**Exercise aim:** Your answer should be the lines of the material that include the word "face".
=====
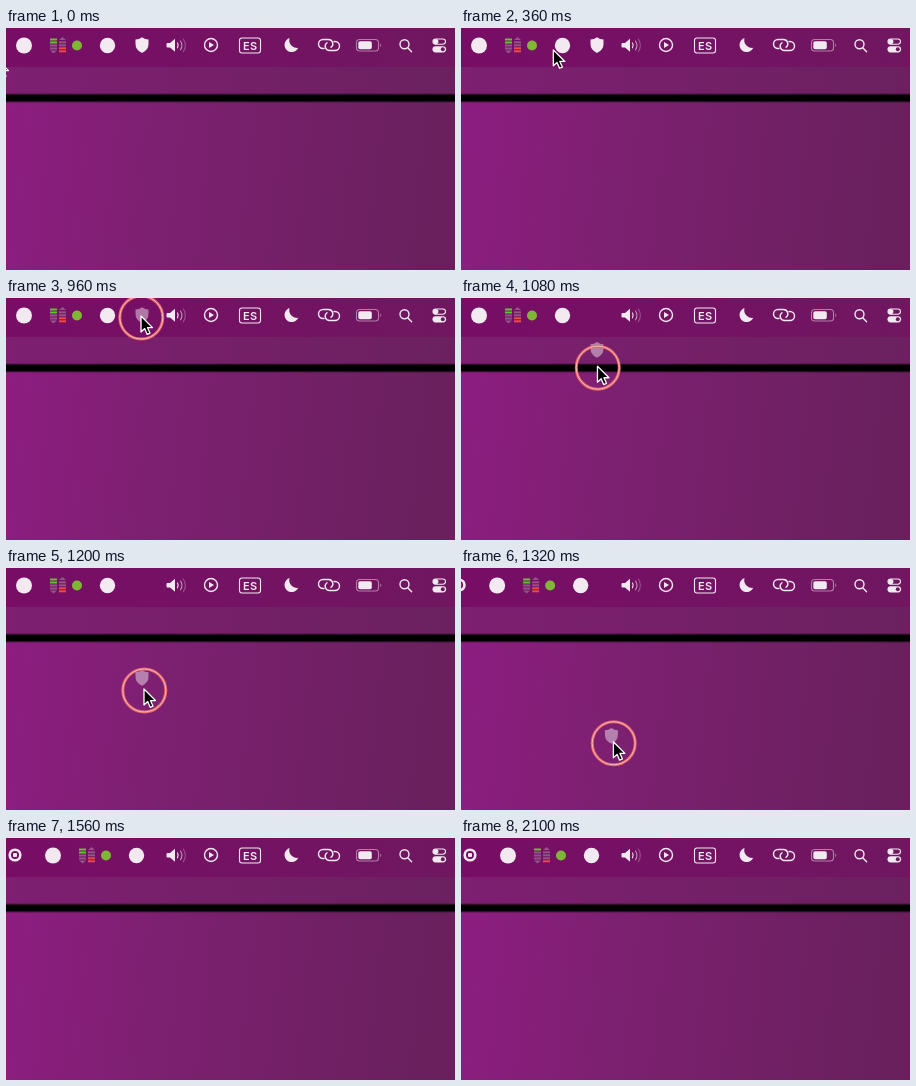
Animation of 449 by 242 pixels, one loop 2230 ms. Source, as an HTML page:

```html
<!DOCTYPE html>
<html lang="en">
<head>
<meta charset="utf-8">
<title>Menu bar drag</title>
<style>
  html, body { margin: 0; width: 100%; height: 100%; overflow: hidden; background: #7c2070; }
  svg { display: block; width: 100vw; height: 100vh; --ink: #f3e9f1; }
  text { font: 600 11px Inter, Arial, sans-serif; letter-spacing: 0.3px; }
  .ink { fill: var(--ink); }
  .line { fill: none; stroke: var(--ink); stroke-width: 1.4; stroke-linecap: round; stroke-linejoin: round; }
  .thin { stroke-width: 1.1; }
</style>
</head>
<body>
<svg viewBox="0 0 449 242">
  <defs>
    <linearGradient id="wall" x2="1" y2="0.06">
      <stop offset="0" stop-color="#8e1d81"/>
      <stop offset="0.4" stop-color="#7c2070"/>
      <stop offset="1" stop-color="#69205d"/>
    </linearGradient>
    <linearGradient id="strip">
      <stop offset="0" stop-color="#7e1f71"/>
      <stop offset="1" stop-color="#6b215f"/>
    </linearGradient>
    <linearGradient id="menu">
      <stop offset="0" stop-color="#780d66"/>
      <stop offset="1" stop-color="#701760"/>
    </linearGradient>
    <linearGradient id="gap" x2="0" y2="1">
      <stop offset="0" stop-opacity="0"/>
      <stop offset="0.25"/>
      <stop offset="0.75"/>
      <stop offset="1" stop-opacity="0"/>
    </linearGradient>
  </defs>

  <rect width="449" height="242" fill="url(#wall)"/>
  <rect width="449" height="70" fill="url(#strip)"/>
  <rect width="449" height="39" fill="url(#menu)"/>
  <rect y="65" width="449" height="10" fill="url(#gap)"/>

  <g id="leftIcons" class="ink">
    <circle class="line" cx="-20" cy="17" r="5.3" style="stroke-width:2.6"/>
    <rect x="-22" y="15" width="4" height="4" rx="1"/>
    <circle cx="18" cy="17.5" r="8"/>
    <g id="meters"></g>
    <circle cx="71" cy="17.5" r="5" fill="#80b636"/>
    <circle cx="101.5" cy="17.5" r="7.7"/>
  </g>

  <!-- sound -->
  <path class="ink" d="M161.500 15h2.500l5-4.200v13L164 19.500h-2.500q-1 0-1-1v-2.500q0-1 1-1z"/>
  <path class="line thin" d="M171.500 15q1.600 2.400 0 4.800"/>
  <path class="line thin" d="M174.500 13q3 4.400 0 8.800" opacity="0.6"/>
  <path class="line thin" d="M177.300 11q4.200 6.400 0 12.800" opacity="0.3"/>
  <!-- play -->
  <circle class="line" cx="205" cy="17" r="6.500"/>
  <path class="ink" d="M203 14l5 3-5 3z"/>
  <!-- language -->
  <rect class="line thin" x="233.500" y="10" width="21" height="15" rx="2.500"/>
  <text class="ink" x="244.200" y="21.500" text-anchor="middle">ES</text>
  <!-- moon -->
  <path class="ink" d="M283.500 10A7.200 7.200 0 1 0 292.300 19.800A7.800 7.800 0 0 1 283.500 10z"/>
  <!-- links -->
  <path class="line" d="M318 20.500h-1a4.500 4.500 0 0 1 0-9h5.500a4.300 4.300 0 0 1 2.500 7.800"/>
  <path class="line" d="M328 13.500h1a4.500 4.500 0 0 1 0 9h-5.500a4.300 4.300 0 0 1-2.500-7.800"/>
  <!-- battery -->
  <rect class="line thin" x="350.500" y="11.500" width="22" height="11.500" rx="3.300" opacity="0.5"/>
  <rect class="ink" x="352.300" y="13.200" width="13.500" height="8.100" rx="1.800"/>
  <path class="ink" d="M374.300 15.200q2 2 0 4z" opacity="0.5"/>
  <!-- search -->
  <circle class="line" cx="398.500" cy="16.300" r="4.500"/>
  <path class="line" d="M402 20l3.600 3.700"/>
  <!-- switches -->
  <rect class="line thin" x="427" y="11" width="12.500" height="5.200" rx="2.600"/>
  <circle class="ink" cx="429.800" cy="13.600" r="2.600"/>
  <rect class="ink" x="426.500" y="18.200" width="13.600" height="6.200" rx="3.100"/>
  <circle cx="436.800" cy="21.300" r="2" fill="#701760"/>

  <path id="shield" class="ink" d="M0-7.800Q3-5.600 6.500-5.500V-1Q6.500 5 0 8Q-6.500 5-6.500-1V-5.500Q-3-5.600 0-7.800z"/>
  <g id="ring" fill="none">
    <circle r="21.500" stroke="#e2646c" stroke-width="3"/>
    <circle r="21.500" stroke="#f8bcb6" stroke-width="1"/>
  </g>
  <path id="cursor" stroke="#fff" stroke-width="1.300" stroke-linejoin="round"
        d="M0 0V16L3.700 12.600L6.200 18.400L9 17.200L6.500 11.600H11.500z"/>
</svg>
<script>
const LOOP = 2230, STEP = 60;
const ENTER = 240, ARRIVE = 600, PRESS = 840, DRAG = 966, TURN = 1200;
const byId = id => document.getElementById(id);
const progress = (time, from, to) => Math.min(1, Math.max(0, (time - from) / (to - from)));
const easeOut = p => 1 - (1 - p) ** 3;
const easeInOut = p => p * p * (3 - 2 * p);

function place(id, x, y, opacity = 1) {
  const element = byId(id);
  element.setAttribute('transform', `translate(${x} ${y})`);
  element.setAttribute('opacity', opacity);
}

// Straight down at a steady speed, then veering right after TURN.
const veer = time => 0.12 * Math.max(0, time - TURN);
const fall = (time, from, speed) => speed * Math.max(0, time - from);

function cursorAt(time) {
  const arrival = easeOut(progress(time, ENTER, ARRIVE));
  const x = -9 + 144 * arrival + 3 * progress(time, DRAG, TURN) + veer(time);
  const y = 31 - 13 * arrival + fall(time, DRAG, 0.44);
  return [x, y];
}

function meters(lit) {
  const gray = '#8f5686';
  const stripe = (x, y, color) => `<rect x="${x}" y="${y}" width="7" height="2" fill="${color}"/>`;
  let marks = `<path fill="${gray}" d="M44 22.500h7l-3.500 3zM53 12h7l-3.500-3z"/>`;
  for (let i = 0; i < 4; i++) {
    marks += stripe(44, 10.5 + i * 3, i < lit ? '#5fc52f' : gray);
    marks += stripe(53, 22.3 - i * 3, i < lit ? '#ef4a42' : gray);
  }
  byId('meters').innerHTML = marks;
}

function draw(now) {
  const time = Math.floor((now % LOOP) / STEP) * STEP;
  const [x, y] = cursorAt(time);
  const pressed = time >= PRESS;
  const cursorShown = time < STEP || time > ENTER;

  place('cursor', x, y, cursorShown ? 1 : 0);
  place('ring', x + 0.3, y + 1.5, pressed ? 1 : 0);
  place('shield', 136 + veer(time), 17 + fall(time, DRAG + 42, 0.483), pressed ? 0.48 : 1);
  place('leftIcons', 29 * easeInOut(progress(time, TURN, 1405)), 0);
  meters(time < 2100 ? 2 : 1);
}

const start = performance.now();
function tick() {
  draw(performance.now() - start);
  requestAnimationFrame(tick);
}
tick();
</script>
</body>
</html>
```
=====
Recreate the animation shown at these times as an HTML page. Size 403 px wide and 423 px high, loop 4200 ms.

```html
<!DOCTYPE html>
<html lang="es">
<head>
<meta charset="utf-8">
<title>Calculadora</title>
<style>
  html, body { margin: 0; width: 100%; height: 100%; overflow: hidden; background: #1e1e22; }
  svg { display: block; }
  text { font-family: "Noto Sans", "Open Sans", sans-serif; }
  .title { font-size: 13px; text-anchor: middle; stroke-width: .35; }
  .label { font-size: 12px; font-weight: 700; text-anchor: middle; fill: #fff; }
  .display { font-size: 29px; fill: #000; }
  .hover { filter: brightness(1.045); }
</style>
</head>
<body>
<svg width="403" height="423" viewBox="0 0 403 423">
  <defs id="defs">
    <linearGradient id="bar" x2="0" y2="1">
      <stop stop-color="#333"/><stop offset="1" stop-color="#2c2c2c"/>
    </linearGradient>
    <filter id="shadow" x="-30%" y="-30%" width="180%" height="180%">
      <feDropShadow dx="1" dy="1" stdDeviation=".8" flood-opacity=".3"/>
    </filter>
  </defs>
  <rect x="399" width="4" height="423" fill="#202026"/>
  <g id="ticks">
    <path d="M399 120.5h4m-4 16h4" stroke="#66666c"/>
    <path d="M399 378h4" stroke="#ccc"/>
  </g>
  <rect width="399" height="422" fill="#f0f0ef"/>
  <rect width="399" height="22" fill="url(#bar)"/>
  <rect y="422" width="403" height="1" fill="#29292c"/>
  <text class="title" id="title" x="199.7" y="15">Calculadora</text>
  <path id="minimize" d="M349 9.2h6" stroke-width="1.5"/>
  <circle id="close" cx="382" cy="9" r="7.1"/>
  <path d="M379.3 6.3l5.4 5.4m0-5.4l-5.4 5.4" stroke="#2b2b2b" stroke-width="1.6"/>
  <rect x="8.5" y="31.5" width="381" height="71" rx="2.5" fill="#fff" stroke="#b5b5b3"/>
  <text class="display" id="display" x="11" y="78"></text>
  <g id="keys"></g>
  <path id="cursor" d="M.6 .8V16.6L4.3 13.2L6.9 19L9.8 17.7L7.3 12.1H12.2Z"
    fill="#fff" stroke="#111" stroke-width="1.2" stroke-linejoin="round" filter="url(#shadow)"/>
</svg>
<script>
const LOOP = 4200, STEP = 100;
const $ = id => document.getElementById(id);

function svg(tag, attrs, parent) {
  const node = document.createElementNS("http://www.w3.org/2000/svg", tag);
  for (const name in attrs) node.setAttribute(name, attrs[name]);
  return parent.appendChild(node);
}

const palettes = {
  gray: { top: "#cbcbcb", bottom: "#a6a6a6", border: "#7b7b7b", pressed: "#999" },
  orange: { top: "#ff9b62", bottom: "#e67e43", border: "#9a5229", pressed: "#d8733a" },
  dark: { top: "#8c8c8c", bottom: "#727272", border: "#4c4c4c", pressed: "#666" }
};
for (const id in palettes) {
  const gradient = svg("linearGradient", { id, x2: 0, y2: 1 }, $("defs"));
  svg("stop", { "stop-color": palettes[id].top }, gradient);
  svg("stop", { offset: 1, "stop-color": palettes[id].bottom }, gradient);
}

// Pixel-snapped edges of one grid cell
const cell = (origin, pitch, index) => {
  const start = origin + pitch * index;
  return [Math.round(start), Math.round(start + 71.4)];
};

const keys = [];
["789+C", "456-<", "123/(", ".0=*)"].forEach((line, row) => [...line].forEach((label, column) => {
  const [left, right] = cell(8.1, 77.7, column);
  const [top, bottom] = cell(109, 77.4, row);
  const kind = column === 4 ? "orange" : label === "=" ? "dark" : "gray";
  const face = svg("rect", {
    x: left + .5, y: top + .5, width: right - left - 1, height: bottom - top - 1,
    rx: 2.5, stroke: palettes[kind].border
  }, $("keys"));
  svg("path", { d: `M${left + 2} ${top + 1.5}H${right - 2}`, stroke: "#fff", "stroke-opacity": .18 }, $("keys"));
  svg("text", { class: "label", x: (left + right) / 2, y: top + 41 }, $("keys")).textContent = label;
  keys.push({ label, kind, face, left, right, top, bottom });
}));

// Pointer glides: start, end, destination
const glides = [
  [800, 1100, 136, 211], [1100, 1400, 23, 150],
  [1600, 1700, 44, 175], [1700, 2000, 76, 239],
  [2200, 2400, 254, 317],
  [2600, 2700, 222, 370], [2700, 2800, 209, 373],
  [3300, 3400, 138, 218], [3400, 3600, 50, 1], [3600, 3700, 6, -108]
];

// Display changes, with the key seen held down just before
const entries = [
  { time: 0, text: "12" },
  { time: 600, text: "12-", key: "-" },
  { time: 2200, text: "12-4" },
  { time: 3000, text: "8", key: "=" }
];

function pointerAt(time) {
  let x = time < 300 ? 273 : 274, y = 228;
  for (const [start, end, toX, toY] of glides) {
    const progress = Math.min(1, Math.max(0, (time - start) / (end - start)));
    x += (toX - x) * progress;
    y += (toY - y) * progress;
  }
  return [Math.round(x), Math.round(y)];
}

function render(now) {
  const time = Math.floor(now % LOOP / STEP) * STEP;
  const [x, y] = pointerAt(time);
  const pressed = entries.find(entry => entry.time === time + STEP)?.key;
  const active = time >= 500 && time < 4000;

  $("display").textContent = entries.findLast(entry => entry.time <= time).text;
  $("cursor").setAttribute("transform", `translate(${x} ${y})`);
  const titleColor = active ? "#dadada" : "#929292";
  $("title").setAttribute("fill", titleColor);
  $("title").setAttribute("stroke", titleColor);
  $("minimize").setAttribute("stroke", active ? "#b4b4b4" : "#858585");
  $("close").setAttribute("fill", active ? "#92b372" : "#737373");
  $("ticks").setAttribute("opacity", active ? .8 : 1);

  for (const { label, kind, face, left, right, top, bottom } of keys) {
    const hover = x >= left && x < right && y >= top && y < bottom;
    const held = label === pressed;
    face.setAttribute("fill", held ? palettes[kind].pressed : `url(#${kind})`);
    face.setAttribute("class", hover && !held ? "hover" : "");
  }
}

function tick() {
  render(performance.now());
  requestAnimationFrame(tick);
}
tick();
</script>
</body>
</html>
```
=====
**Written solution:**
  const face = svg("rect", {
  keys.push({ label, kind, face, left, right, top, bottom });
  for (const { label, kind, face, left, right, top, bottom } of keys) {
    face.setAttribute("fill", held ? palettes[kind].pressed : `url(#${kind})`);
    face.setAttribute("class", hover && !held ? "hover" : "");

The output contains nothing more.